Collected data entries

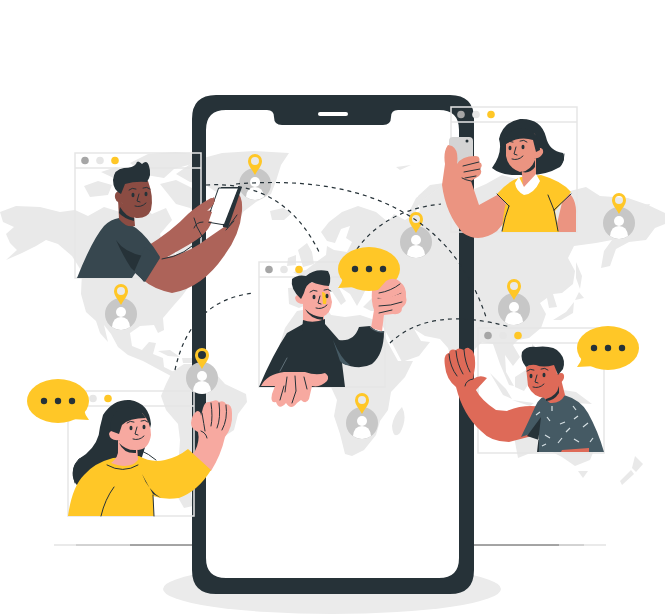
<!DOCTYPE html>
<html lang="en">
<head>
<meta charset="utf-8">
<title>Worldwide video chat</title>
<style>
:root{--ink:#263238;--slate:#37474f;--steel:#455a64;--yellow:#ffc727;--land:#e9e9e9;--line:#e6e6e6;--grey:#c7c7c7;--mid:#a6a6a6;--brown:#ad6359;--brown-deep:#8b4c43;--peach:#eb9481;--pink:#f7a9a0;--coral:#de6a58}
html,body{margin:0;background:#fff;overflow:hidden}
svg{display:block}
.land{fill:var(--land)}
.ink{fill:var(--ink)}
.yellow{fill:var(--yellow)}
.slate{fill:var(--slate)}
.steel{fill:var(--steel)}
.brown{fill:var(--brown)}
.brown-deep{fill:var(--brown-deep)}
.peach{fill:var(--peach)}
.pink{fill:var(--pink)}
.coral{fill:var(--coral)}
.white{fill:#fff}
.stroke{fill:none;stroke:var(--ink);stroke-width:1;stroke-linecap:round;stroke-linejoin:round}
.route{fill:none;stroke:var(--ink);stroke-width:1.2;stroke-dasharray:4 4}
.frame{fill:none;stroke:var(--line);stroke-width:1.5}
</style>
</head>
<body>
<svg width="665" height="614" viewBox="0 0 665 614" role="img" aria-label="Five people video chatting around a large phone with a world map">
<defs>
  <g id="window">
    <path class="frame" d="M0 0H126V125H0ZM0 15H126"/>
    <circle cx="10" cy="7.500" r="3.800" fill="var(--mid)"/>
    <circle cx="25" cy="7.500" r="3.800" fill="var(--line)"/>
    <circle cx="40" cy="7.500" r="3.800" class="yellow"/>
  </g>
  <g id="pin">
    <circle r="16" fill="var(--grey)"/>
    <circle cy="-2" r="5" class="white"/>
    <path class="white" d="M-9 13Q-8 3 0 3Q8 3 9 13Q0 19-9 13Z"/>
    <path class="yellow" fill-rule="evenodd" d="M0-9C-3-15-7-18-7-23A7 7 0 0 1 7-23C7-18 3-15 0-9ZM-4-23A4 4 0 0 0 4-23A4 4 0 0 0-4-23Z"/>
  </g>
  <g id="bubble">
    <path class="yellow" d="M-31 19Q-27 14-26 9L-13 18Z"/>
    <ellipse class="yellow" rx="31" ry="22"/>
    <g class="ink"><circle cx="-14" r="3.200"/><circle r="3.200"/><circle cx="14" r="3.200"/></g>
  </g>
  <g id="face">
    <ellipse class="ink" cx="-6" cy="0" rx="1.500" ry="2.200"/>
    <ellipse class="ink" cx="7" cy="-1" rx="1.500" ry="2.200"/>
    <path class="stroke" d="M-10-5Q-7-8-3-6M4-7Q8-9 11-6M0-1L-2 6L1 7M-4 11Q2 13 7 8"/>
  </g>
</defs>

<g id="floor">
  <path d="M54 545H606" stroke="#d5d5d5"/>
  <path d="M76 545H584" stroke="#bbb"/>
  <path d="M130 545H559" stroke="#777"/>
  <ellipse cx="332" cy="589" rx="169" ry="25" fill="#ebebeb"/>
</g>
<rect id="screen" class="white" x="199" y="102" width="267" height="484" rx="24"/>

<g id="world-map" class="land">
  <path d="M0 212L16 206L40 207L60 212L75 210L88 216L104 207L120 212L140 205L152 214L166 208L172 220L160 234L163 246L176 254L180 240L190 232L200 240L214 252L219 262L206 268L201 279L190 285L182 296L174 305L163 318L164 330L158 333L154 325L140 326L130 333L132 346L142 350L149 342L156 343L153 354L163 358L164 367L174 372L171 376L156 368L143 361L128 355L118 347L111 334L104 325L108 342L100 333L96 321L86 312L81 294L82 272L72 256L58 244L46 240L36 246L22 253L6 260L17 250L10 243L6 234L14 227L3 222Z"/>
  <path d="M84 186L98 181L112 185L108 195L90 197ZM101 172L116 167L128 174L120 181ZM130 163L148 154L176 152L204 155L192 164L174 169L164 178L146 175ZM114 196L130 188L144 193L140 205L120 206ZM160 184L176 180L192 188L202 200L210 214L200 218L190 208L176 204L168 194ZM202 259L214 256L215 266L205 268Z"/>
  <path d="M176 174L196 160L222 153L254 151L289 153L281 165L276 181L271 194L256 202L243 212L236 229L226 223L222 208L218 193L204 184L190 182Z"/>
  <path d="M270 211L283 208L292 213L284 220L272 220ZM298 250L307 243L312 252L314 264L303 267ZM288 258L296 255L296 265L287 266ZM158 351L170 350L180 357L168 356ZM182 358L193 358L192 363L183 363Z"/>
  <path d="M172 372L184 364L202 364L216 374L225 384L246 394L247 402L238 414L234 430L222 438L214 451L204 461L202 472L194 479L191 495L193 506L184 508L176 494L178 470L180 440L178 424L166 410L161 396L166 384Z"/>
  <path d="M288 288L302 287L302 278L293 272L306 270L319 260L326 255L327 246L334 250L347 252L352 242L346 238L350 226L341 229L335 243L327 241L321 232L329 222L342 212L358 206L376 212L388 222L394 214L405 220L420 211L418 196L430 185L444 183L448 197L463 194L486 184L502 175L524 181L548 189L570 191L586 187L600 196L628 198L648 205L665 213V224L655 228L646 240L629 242L616 249L610 266L601 268L604 251L612 240L596 243L574 246L568 258L575 271L573 284L562 293L553 294L557 307L549 308L547 298L540 303L546 314L541 328L529 338L518 340L513 345L520 357L513 366L505 355L506 372L514 386L509 385L500 364L493 344L482 342L474 350L464 359L460 372L454 367L448 348L440 339L425 336L414 329L421 341L430 342L419 356L402 362L391 341L382 325L385 311L371 311L363 307L372 298L387 294L378 286L366 289L361 299L357 306L350 294L338 286L346 301L341 305L331 290L320 291L311 303L299 308L289 304Z"/>
  <path d="M297 311L325 306L331 315L345 317L360 315L378 321L388 343L398 361L413 361L405 377L391 392L388 410L380 421L376 435L364 450L352 456L345 454L340 434L334 416L337 400L330 385L322 377L300 378L284 366L278 350L285 328Z"/>
  <path d="M402 407Q408 418 400 433Q393 440 392 426Q393 416 402 407ZM396 167L411 165L400 170ZM407 216L416 198L432 186L440 187L420 202L413 218ZM576 262L582 276L580 289L576 278ZM579 292L584 298L575 300ZM574 302L573 313L561 320L553 320L566 312ZM532 344L540 352L538 362L532 354ZM490 373L506 389L512 399L503 395ZM515 377L529 368L533 377L524 391L515 387ZM540 379L548 376L544 393L538 392ZM512 400L534 403L530 406ZM557 389L576 392L592 404L574 403ZM642 205L650 204L648 208Z"/>
  <path d="M512 424L526 418L540 407L555 403L561 413L569 414L573 402L580 417L592 431L597 443L590 460L575 466L562 457L548 450L528 454L518 458L515 442ZM578 471L588 471L583 478ZM635 456L643 464L636 472L632 468ZM631 470L634 474L622 485L620 481Z"/>
</g>

<path id="phone-body" class="ink" fill-rule="evenodd" d="M216 95H450Q474 95 474 119V570Q474 594 450 594H216Q192 594 192 570V119Q192 95 216 95ZM226 110Q206 110 206 130V558Q206 578 226 578H439Q459 578 459 558V130Q459 110 439 110H398Q391 110 391 117Q391 125 383 125H282Q274 125 274 117Q274 110 267 110Z"/>
<rect id="speaker" class="white" x="318" y="112" width="30" height="4" rx="2"/>

<g id="windows">
  <use href="#window" x="75" y="153"/>
  <use href="#window" x="451" y="107"/>
  <use href="#window" x="259" y="262"/>
  <use href="#window" x="478" y="328"/>
  <use href="#window" x="68" y="391"/>
</g>
<g id="pins">
  <use href="#pin" x="255" y="184"/>
  <use href="#pin" x="121" y="314"/>
  <use href="#pin" x="202" y="378"/>
  <use href="#pin" x="362" y="423"/>
  <use href="#pin" x="416" y="242"/>
  <use href="#pin" x="514" y="309"/>
  <use href="#pin" x="619" y="223"/>
</g>
<g id="routes" class="route">
  <path d="M206 185Q285 180 320 254"/>
  <path d="M236 184C350 175 450 205 487 320"/>
  <path d="M357 249Q385 210 441 204"/>
  <path d="M175 370Q190 300 254 293"/>
  <path d="M390 343Q430 305 510 327"/>
</g>

<g id="man-with-phone">
  <path class="brown" d="M146 247Q172 231 188 214Q198 205 211 198Q217 198 214 204L205 211L213 210Q215 218 208 229Q202 237 190 244L155 264Z"/>
  <path class="brown" d="M158 258Q184 257 208 238L224 227L236 192Q243 195 242 211Q240 235 224 256Q202 288 172 293Q153 289 142 279Z"/>
  <path class="ink" d="M221 187H242L228 228L223 227Z"/>
  <path class="white" d="M219 188H238L224 224L208 221Z"/>
  <path class="stroke" d="M219 188H239L225 225L207 222Z"/>
  <path class="brown" d="M196 212L214 197Q217 203 207 211L212 212L205 232L196 236Z"/>
  <path class="stroke" d="M162 259Q186 256 202 236Q196 227 194 218M203 222Q196 222 194 228M229 226L237 215M226 230L234 221"/>
  <path class="slate" d="M77 278Q92 240 104 226Q111 219 119 218L136 228Q148 237 160 257L144 282L136 272L132 278Z"/>
  <path class="ink" d="M116 240Q124 252 143 256L159 257L145 281L131 268Q122 254 116 240Z"/>
  <path class="slate" d="M145 247L160 258L145 282L134 272Z"/>
  <path class="brown-deep" d="M118 199L119 219Q126 228 135 226L134 214Z"/>
  <path class="ink" d="M120 207Q126 217 134 218V221Q123 218 119 213Z"/>
  <path class="brown-deep" d="M119 186Q127 178 148 181Q154 197 151 210Q147 219 136 218Q125 214 122 203Q114 202 115 195Q116 190 121 192Z"/>
  <path class="ink" d="M121 194Q113 190 113 180Q114 169 124 168Q133 168 136 164Q137 159 142 164Q147 159 149 166Q152 175 147 182Q135 181 125 184Z"/>
  <use href="#face" x="139" y="195"/>
</g>

<g id="woman-with-phone">
  <rect x="449" y="137" width="24" height="34" rx="4" fill="#d4d4d4"/>
  <circle class="ink" cx="467" cy="141" r="1.500"/>
  <path class="peach" d="M448 145Q443 152 445 164L442 185Q446 215 463 233Q479 244 497 231L512 213L499 194L479 205L471 181L479 176Q483 172 480 169Q484 164 479 162Q481 156 475 156Q462 156 457 164Q459 150 452 146Z"/>
  <path class="stroke" d="M479 162L463 166M480 169L464 172M476 176L465 178M471 181Q465 180 462 178"/>
  <path class="ink" d="M492 168Q503 153 499 139Q503 122 520 119Q541 118 546 137Q549 151 563 153Q566 160 560 167Q543 177 520 175Q502 176 492 168Z"/>
  <path class="stroke" d="M549 150Q561 153 563 159M553 166Q564 168 564 154"/>
  <path class="peach" d="M565 190Q577 197 576 215V232H555Z"/>
  <path class="yellow" d="M497 194Q508 181 521 177L541 175Q562 181 571 192L555 211L559 232H502Q503 213 506 203Z"/>
  <path class="stroke" d="M497 194L509 206M509 206Q505 216 502 231M554 210L571 194M554 210L548 195M554 210L558 231"/>
  <path class="peach" d="M521 162L536 158V178Q529 187 523 187Z"/>
  <path class="white" d="M519 177L524 187L536 174L540 181Q534 194 524 195Q516 191 515 183Z"/>
  <path class="peach" d="M506 138Q520 128 535 134L537 148Q544 147 543 153Q540 159 535 158Q530 170 520 172Q508 168 506 156Z"/>
  <path class="ink" d="M503 146Q507 127 524 128Q540 132 540 150L536 152L533 140Q518 135 503 146ZM522 172Q531 170 535 160V167Q530 174 522 172Z"/>
  <use href="#face" x="516" y="148"/>
</g>

<g id="waving-man-centre">
  <path class="pink" d="M371 328L374 310Q371 302 372 290L386 279Q394 276 400 282Q407 287 406 297Q408 303 402 308Q402 315 393 314L384 315L382 331Z"/>
  <path class="stroke" d="M378 298Q390 298 401 293M379 306Q391 306 402 302M379 313L392 310"/>
  <path class="ink" d="M259 387Q273 354 287 333L303 324L325 324L339 340Q354 342 359 327L370 326Q377 333 384 331Q384 354 372 364Q359 371 342 363L345 387Z"/>
  <path class="steel" d="M333 340Q341 359 350 365Q344 366 340 361Z"/>
  <path class="stroke" style="stroke:#607078" d="M287 358L280 371M370 327Q376 333 384 332"/>
  <path class="pink" d="M261 386Q267 374 284 372L305 372Q316 376 325 373Q330 376 327 381Q320 388 312 386L309 399Q306 405 301 400L297 403Q291 411 286 403Q279 411 276 402Q270 404 272 394L275 386Z"/>
  <path class="stroke" d="M284 386L280 400M295 376L296 391L292 403M304 377L307 389M287 377L285 392"/>
  <path class="pink" d="M303 304H324V324Q312 331 303 325Z"/>
  <path class="ink" d="M303 320Q313 324 325 319V331H302ZM305 309Q313 317 323 317V320Q310 319 305 309Z"/>
  <path class="pink" d="M300 289Q310 278 328 284L332 302Q331 314 322 317Q309 315 304 304Q296 304 295 298Q296 293 302 296Z"/>
  <path class="ink" d="M301 299Q290 289 292 279Q298 274 306 276Q315 268 328 271Q332 278 329 286Q319 285 312 282Q306 284 304 293Z"/>
  <path class="yellow" d="M322 292Q328 292 326 304L323 304Z"/>
  <use href="#face" x="320" y="297"/>
</g>

<g id="waving-man-right">
  <path class="coral" d="M541 407Q524 404 507 411L496 410Q481 400 476 390L487 378Q480 374 473 379L475 367Q476 351 470 349Q467 346 464 350Q458 347 456 350Q450 348 449 353Q443 354 445 366Q446 379 456 387Q463 415 481 431Q491 442 509 442L532 436Z"/>
  <path class="stroke" d="M449 354Q450 367 457 376M456 351Q457 364 463 374M464 350Q465 363 470 372M473 379Q466 380 465 386"/>
  <path class="steel" d="M521 437Q532 414 535 407Q539 396 554 392L564 395Q581 400 588 413Q598 431 604 452H539V431Z"/>
  <path class="ink" d="M541 417L527 436L539 440V452H537Z"/>
  <path d="M536 415L540 412M552 406V411M560 424L565 422M545 435L550 438M573 406L576 410M583 427L588 423M574 439L579 442M558 443L562 438M590 442L593 438M550 421L547 417M566 432L570 428M578 416L574 419M542 446L546 444" stroke="#d5dfe3" stroke-width="1.200"/>
  <path class="coral" d="M562 450L589 448V452H561ZM542 386L561 379L565 395Q560 404 550 403L544 398Z"/>
  <path class="ink" d="M546 399Q557 396 559 386V393Q554 401 546 401Z"/>
  <path class="coral" d="M526 367Q540 358 556 365L557 374Q565 371 564 378Q562 384 557 383Q554 394 545 398Q533 397 528 386Z"/>
  <path class="ink" d="M526 367Q520 360 522 352Q526 346 536 347Q554 345 560 353Q566 360 563 369L558 375L554 365Q543 368 536 365Q530 364 526 367Z"/>
  <use href="#face" x="537" y="376"/>
</g>

<g id="waving-woman-left">
  <path class="ink" d="M103 415Q113 399 130 400Q149 403 151 424Q148 440 142 457L121 479L82 490Q69 480 74 466Q78 459 86 454Q99 443 100 427Z"/>
  <path class="stroke" d="M103 435Q95 454 79 459Q70 468 75 483M140 450Q149 454 156 460"/>
  <path class="pink" d="M182 466L195 451Q200 441 198 432Q191 429 191 423Q192 414 197 411Q201 411 201 416L203 408Q205 401 209 402L213 401Q217 399 219 402Q224 400 226 404Q232 404 232 413Q233 427 225 437Q221 455 211 471Z"/>
  <path class="stroke" d="M202 413Q204 425 205 431M211 403Q213 417 211 426M219 403Q221 418 217 428M226 405Q228 419 222 430M201 431Q206 433 207 438"/>
  <path class="yellow" d="M68 516Q72 487 84 475Q94 463 113 458L139 456Q151 463 165 460Q178 457 188 449L211 470Q198 491 179 498Q164 500 153 496L154 516Z"/>
  <path class="ink" d="M142 474Q148 490 161 498L153 494Z"/>
  <path class="stroke" d="M114 487Q105 499 101 516M153 495L154 516M107 465Q123 474 138 465"/>
  <path class="pink" d="M118 440L137 444L138 460Q130 470 111 463Q119 457 118 449Z"/>
  <path class="ink" d="M119 443Q127 451 136 450V453Q124 454 119 443Z"/>
  <path class="pink" d="M118 424Q130 417 142 413Q151 422 151 435Q149 449 138 450Q126 448 119 440Q110 441 109 434Q110 429 117 431Z"/>
  <path class="ink" d="M111 431Q108 415 123 407Q139 406 146 418Q129 418 122 425L119 434Z"/>
  <use href="#face" x="137" y="428"/>
</g>

<g id="speech-bubbles">
  <use href="#bubble" transform="translate(58 401) scale(-1 1)"/>
  <use href="#bubble" x="369" y="269"/>
  <use href="#bubble" x="608" y="348"/>
</g>
<g id="fingers-over-bubble">
  <path class="pink" d="M372 297L386 281Q394 276 400 282Q404 286 405 291L388 299Z"/>
  <path class="stroke" d="M379 293Q391 291 400 284"/>
</g>
</svg>
</body>
</html>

» **DIRECTIONS FOR THIS TASK**
Tally every line of the data that includes "width". Report the number and nothing more.

» **REPLY TO THE TASK**
8